This procedure aims to relieve the pain of compression fractures. It is a minimally invasive procedure which, in addition to relieving pain, may be used to strengthen weakened vertebral bodies and prevent further fractures.
The procedure is undertaken under general anaesthetic and under image guidance the needle is positioned into the effected vertebral body. A small amount of orthopaedic cement is injected into the vertebra which rapidly hardens.
On average patients will spend 2-3 nights in hospital. You may need to lie flat for several hours following the procedure and keep your spine aligned. After this time you will be able to sit and lie however you are comfortable. You will be encouraged to drink plenty of fluids.
You will be seen by our physiotherapist who will help get mobile as soon as possible. You will be mobilised gently initially and this should be increased daily. Each day post surgery you will be encouraged to undertake more activities for yourself such as washing and dressing.
On discharge you will be given at least one week’s supply of analgesia and any other required medications.
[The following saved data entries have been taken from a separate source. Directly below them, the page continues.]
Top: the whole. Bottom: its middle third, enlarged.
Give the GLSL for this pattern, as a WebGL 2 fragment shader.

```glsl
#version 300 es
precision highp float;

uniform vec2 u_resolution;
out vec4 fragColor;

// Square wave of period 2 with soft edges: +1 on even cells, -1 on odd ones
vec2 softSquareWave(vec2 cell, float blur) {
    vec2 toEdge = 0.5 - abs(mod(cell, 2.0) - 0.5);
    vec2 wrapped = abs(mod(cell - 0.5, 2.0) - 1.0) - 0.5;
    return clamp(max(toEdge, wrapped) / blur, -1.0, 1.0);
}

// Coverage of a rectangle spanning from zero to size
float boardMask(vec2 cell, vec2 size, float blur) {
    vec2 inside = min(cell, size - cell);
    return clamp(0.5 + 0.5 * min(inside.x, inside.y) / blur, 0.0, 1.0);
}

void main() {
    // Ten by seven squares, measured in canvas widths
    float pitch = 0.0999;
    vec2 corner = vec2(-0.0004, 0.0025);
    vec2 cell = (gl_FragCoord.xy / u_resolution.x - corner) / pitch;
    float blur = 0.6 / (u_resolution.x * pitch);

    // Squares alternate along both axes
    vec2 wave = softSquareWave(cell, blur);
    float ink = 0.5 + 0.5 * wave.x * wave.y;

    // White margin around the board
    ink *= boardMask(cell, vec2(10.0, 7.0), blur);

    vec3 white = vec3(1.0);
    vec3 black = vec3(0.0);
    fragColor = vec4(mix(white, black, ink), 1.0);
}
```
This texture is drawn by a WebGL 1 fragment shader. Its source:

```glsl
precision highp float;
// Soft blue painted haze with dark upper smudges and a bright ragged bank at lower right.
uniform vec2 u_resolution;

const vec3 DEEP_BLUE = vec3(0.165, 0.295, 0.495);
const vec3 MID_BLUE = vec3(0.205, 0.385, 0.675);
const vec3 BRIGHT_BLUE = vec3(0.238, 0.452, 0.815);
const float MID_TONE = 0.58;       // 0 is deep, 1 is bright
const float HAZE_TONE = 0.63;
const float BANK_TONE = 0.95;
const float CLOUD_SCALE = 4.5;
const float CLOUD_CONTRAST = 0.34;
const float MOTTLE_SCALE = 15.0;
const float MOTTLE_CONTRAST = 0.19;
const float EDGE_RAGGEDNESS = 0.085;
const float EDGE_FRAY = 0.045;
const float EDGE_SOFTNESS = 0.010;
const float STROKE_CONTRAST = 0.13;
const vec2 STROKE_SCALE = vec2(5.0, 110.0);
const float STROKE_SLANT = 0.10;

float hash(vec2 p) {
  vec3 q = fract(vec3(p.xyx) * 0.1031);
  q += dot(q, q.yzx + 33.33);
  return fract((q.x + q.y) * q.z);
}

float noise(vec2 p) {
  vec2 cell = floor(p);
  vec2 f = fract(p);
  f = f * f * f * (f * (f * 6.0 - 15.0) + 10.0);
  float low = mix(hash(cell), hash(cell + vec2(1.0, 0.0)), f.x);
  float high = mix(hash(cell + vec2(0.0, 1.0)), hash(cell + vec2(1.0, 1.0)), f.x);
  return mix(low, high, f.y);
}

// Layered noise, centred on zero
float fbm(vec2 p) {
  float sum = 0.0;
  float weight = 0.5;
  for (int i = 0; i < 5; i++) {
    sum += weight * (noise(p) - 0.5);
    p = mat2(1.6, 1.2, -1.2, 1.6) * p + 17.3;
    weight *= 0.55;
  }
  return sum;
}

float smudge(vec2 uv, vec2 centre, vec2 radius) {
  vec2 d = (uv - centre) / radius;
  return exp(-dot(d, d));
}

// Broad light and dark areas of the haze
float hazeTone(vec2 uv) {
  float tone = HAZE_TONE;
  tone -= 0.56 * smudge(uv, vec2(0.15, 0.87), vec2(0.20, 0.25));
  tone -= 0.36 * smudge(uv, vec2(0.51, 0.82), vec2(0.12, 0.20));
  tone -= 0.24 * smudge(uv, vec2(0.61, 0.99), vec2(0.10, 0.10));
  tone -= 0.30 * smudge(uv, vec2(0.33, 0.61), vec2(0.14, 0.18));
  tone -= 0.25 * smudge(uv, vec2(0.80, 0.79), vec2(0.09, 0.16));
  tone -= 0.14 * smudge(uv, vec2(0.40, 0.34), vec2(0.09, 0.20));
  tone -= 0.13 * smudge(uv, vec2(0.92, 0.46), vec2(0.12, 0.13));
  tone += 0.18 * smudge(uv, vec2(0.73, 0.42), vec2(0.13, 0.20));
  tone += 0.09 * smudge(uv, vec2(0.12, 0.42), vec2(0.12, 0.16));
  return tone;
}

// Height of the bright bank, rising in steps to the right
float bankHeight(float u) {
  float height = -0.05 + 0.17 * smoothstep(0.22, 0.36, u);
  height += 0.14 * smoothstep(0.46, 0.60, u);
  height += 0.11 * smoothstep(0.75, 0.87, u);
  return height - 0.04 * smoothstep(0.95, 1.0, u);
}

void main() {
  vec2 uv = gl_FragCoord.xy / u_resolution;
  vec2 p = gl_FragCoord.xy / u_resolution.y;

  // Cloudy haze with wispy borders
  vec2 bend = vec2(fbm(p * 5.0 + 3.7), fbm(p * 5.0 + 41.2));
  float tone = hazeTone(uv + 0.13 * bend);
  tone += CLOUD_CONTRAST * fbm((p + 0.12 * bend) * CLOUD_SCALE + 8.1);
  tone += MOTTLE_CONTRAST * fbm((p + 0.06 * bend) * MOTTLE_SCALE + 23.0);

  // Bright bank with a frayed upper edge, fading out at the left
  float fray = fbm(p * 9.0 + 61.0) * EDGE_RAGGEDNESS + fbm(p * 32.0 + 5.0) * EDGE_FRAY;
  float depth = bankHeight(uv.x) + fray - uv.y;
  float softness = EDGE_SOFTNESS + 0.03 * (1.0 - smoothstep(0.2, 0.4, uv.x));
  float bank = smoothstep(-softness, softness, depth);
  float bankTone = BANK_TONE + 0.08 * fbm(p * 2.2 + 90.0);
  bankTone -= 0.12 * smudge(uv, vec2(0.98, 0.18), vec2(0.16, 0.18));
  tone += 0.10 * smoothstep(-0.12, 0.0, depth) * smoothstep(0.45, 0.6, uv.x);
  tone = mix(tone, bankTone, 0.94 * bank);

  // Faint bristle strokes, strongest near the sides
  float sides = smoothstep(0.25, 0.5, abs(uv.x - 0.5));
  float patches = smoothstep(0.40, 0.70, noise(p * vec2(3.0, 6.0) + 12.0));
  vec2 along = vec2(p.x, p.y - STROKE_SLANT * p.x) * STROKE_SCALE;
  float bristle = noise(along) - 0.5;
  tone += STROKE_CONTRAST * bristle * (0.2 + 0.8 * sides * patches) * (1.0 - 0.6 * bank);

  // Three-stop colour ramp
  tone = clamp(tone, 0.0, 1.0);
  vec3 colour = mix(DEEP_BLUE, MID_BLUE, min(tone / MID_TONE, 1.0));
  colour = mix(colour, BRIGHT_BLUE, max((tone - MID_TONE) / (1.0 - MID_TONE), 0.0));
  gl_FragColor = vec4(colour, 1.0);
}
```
With most analgesia it is advisable to take a regular laxative as all analgesia has a constipating side effect. If you require further medications your GP should be able to write a prescription. Alternatively, your consultant will prescribe if appropriate at your follow-up appointment.
In order to be discharged you need to be as independent as you were pre-surgery, if not more so.
When sitting, a high backed chair is preferable to a low chair or sofa. Initially, sitting may be uncomfortable and you should move around every 20 – 30 minutes.
Your surgeon will advise, however you will be able to resume driving when able to perform an emergency stop safely, without harming yourself or anyone else. Some discomfort in the affected area may limit you.
You are able to be a passenger in a car post surgery. It is advisable to sit in the passenger seat with the seat reclined and use a cushion for support if comfortable. If the journey is greater than 45mins have regular breaks and stretch your legs.
Your surgeon will advise, however it is common to abstain from flying for one week following surgery. When flying it is advisable to recline your seat and regularly walk up and down the gangway.
Your consultant will advise you. If possible graduate your return to work; a few hours a day for a few days a week. If absolutely necessary to take public transport travel at quiet times, early morning or late morning, avoiding rush hour. If you are in a sedentary job regularly stand and walk around. If you have an active job you may require a longer period off work and should consider lighter duties on your return.
Walking is initially the best exercise for you. You should aim to gently increase the amount of walking you undertake and return to your normal exercise regime gradually.
Do not lift anything over 3kg in weight. You must not bend or twist until advised otherwise.
Your wounds will be covered with a large dressing, the size of which will be reduced before your discharge. You will have small puncture wounds which should heal within a week.
Information given are guidelines and may vary from patient to patient.
© St. Joseph's Hospital 2020